Once you have read the data below, please repeat all of it exactly.

▼

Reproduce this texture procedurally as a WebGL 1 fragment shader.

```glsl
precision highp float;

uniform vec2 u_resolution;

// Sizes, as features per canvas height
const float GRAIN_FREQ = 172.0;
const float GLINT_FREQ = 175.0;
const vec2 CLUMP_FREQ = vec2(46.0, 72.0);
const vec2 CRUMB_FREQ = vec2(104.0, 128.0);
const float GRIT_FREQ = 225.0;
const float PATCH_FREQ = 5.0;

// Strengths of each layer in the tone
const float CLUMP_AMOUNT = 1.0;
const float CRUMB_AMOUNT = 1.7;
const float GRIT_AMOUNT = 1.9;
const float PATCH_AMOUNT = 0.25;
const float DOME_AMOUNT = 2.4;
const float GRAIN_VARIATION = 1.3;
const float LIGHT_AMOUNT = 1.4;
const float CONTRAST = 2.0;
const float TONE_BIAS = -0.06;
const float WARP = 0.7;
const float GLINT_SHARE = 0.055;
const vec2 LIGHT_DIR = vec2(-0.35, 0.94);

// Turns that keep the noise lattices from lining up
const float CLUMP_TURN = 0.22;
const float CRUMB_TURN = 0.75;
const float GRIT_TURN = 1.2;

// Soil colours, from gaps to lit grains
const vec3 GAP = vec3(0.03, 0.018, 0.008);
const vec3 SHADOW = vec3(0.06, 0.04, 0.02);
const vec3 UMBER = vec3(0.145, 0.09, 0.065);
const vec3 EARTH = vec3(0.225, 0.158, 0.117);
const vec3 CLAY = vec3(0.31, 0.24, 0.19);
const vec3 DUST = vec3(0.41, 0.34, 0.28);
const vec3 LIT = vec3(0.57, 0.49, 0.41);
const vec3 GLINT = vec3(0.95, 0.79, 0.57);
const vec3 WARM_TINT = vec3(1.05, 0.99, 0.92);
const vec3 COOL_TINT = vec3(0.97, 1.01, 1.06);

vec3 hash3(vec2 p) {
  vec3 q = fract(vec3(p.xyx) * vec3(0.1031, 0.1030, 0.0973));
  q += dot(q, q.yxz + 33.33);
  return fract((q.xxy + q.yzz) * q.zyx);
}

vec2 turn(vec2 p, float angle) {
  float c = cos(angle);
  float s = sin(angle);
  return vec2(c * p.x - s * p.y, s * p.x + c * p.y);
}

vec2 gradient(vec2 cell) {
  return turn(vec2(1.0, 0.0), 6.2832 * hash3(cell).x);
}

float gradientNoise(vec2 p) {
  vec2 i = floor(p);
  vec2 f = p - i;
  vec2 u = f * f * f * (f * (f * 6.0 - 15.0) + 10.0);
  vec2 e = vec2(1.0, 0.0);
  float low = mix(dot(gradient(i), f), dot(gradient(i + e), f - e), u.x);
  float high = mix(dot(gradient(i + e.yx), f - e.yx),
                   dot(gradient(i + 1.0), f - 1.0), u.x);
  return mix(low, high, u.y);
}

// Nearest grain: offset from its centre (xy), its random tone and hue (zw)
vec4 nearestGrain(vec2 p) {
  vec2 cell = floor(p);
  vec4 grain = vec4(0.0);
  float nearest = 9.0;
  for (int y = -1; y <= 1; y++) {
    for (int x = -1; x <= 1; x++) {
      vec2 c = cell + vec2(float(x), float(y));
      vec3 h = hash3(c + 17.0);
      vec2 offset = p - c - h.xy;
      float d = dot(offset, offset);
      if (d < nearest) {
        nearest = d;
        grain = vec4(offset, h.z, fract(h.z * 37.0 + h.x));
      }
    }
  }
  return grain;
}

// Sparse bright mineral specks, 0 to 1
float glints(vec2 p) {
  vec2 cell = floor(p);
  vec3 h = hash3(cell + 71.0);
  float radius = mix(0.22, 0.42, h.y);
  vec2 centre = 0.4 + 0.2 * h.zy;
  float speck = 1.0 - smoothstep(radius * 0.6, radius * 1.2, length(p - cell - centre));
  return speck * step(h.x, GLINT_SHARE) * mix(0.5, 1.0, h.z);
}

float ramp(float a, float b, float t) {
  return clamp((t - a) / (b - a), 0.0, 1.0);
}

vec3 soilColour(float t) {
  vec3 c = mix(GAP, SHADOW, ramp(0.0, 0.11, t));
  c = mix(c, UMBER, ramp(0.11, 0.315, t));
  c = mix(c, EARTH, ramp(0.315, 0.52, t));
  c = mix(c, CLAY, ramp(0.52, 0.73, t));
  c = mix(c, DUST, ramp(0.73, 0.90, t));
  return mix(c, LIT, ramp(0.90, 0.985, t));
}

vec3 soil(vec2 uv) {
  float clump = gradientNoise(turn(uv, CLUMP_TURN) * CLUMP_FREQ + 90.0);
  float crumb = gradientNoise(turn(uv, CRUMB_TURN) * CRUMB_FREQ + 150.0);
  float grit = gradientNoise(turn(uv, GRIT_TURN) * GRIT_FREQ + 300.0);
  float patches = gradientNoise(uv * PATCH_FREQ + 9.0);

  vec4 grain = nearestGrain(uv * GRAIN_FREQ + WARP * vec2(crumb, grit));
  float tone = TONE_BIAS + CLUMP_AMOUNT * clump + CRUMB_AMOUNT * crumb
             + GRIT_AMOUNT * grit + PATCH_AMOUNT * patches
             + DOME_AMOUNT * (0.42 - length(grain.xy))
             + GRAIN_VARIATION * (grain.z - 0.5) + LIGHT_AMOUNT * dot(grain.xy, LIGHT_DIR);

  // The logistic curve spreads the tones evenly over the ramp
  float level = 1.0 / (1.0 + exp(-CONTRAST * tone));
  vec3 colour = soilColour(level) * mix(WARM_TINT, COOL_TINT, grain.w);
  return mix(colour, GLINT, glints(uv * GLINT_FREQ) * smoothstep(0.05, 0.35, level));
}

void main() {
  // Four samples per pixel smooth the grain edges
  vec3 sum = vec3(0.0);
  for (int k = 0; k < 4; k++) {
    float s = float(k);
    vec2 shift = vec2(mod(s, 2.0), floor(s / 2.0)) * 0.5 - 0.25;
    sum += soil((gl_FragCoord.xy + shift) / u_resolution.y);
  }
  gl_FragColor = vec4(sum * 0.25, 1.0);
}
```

▲

» Answer:
Reproduce this texture procedurally as a WebGL 1 fragment shader.

```glsl
precision highp float;

uniform vec2 u_resolution;

// Sizes, as features per canvas height
const float GRAIN_FREQ = 172.0;
const float GLINT_FREQ = 175.0;
const vec2 CLUMP_FREQ = vec2(46.0, 72.0);
const vec2 CRUMB_FREQ = vec2(104.0, 128.0);
const float GRIT_FREQ = 225.0;
const float PATCH_FREQ = 5.0;

// Strengths of each layer in the tone
const float CLUMP_AMOUNT = 1.0;
const float CRUMB_AMOUNT = 1.7;
const float GRIT_AMOUNT = 1.9;
const float PATCH_AMOUNT = 0.25;
const float DOME_AMOUNT = 2.4;
const float GRAIN_VARIATION = 1.3;
const float LIGHT_AMOUNT = 1.4;
const float CONTRAST = 2.0;
const float TONE_BIAS = -0.06;
const float WARP = 0.7;
const float GLINT_SHARE = 0.055;
const vec2 LIGHT_DIR = vec2(-0.35, 0.94);

// Turns that keep the noise lattices from lining up
const float CLUMP_TURN = 0.22;
const float CRUMB_TURN = 0.75;
const float GRIT_TURN = 1.2;

// Soil colours, from gaps to lit grains
const vec3 GAP = vec3(0.03, 0.018, 0.008);
const vec3 SHADOW = vec3(0.06, 0.04, 0.02);
const vec3 UMBER = vec3(0.145, 0.09, 0.065);
const vec3 EARTH = vec3(0.225, 0.158, 0.117);
const vec3 CLAY = vec3(0.31, 0.24, 0.19);
const vec3 DUST = vec3(0.41, 0.34, 0.28);
const vec3 LIT = vec3(0.57, 0.49, 0.41);
const vec3 GLINT = vec3(0.95, 0.79, 0.57);
const vec3 WARM_TINT = vec3(1.05, 0.99, 0.92);
const vec3 COOL_TINT = vec3(0.97, 1.01, 1.06);

vec3 hash3(vec2 p) {
  vec3 q = fract(vec3(p.xyx) * vec3(0.1031, 0.1030, 0.0973));
  q += dot(q, q.yxz + 33.33);
  return fract((q.xxy + q.yzz) * q.zyx);
}

vec2 turn(vec2 p, float angle) {
  float c = cos(angle);
  float s = sin(angle);
  return vec2(c * p.x - s * p.y, s * p.x + c * p.y);
}

vec2 gradient(vec2 cell) {
  return turn(vec2(1.0, 0.0), 6.2832 * hash3(cell).x);
}

float gradientNoise(vec2 p) {
  vec2 i = floor(p);
  vec2 f = p - i;
  vec2 u = f * f * f * (f * (f * 6.0 - 15.0) + 10.0);
  vec2 e = vec2(1.0, 0.0);
  float low = mix(dot(gradient(i), f), dot(gradient(i + e), f - e), u.x);
  float high = mix(dot(gradient(i + e.yx), f - e.yx),
                   dot(gradient(i + 1.0), f - 1.0), u.x);
  return mix(low, high, u.y);
}

// Nearest grain: offset from its centre (xy), its random tone and hue (zw)
vec4 nearestGrain(vec2 p) {
  vec2 cell = floor(p);
  vec4 grain = vec4(0.0);
  float nearest = 9.0;
  for (int y = -1; y <= 1; y++) {
    for (int x = -1; x <= 1; x++) {
      vec2 c = cell + vec2(float(x), float(y));
      vec3 h = hash3(c + 17.0);
      vec2 offset = p - c - h.xy;
      float d = dot(offset, offset);
      if (d < nearest) {
        nearest = d;
        grain = vec4(offset, h.z, fract(h.z * 37.0 + h.x));
      }
    }
  }
  return grain;
}

// Sparse bright mineral specks, 0 to 1
float glints(vec2 p) {
  vec2 cell = floor(p);
  vec3 h = hash3(cell + 71.0);
  float radius = mix(0.22, 0.42, h.y);
  vec2 centre = 0.4 + 0.2 * h.zy;
  float speck = 1.0 - smoothstep(radius * 0.6, radius * 1.2, length(p - cell - centre));
  return speck * step(h.x, GLINT_SHARE) * mix(0.5, 1.0, h.z);
}

float ramp(float a, float b, float t) {
  return clamp((t - a) / (b - a), 0.0, 1.0);
}

vec3 soilColour(float t) {
  vec3 c = mix(GAP, SHADOW, ramp(0.0, 0.11, t));
  c = mix(c, UMBER, ramp(0.11, 0.315, t));
  c = mix(c, EARTH, ramp(0.315, 0.52, t));
  c = mix(c, CLAY, ramp(0.52, 0.73, t));
  c = mix(c, DUST, ramp(0.73, 0.90, t));
  return mix(c, LIT, ramp(0.90, 0.985, t));
}

vec3 soil(vec2 uv) {
  float clump = gradientNoise(turn(uv, CLUMP_TURN) * CLUMP_FREQ + 90.0);
  float crumb = gradientNoise(turn(uv, CRUMB_TURN) * CRUMB_FREQ + 150.0);
  float grit = gradientNoise(turn(uv, GRIT_TURN) * GRIT_FREQ + 300.0);
  float patches = gradientNoise(uv * PATCH_FREQ + 9.0);

  vec4 grain = nearestGrain(uv * GRAIN_FREQ + WARP * vec2(crumb, grit));
  float tone = TONE_BIAS + CLUMP_AMOUNT * clump + CRUMB_AMOUNT * crumb
             + GRIT_AMOUNT * grit + PATCH_AMOUNT * patches
             + DOME_AMOUNT * (0.42 - length(grain.xy))
             + GRAIN_VARIATION * (grain.z - 0.5) + LIGHT_AMOUNT * dot(grain.xy, LIGHT_DIR);

  // The logistic curve spreads the tones evenly over the ramp
  float level = 1.0 / (1.0 + exp(-CONTRAST * tone));
  vec3 colour = soilColour(level) * mix(WARM_TINT, COOL_TINT, grain.w);
  return mix(colour, GLINT, glints(uv * GLINT_FREQ) * smoothstep(0.05, 0.35, level));
}

void main() {
  // Four samples per pixel smooth the grain edges
  vec3 sum = vec3(0.0);
  for (int k = 0; k < 4; k++) {
    float s = float(k);
    vec2 shift = vec2(mod(s, 2.0), floor(s / 2.0)) * 0.5 - 0.25;
    sum += soil((gl_FragCoord.xy + shift) / u_resolution.y);
  }
  gl_FragColor = vec4(sum * 0.25, 1.0);
}
```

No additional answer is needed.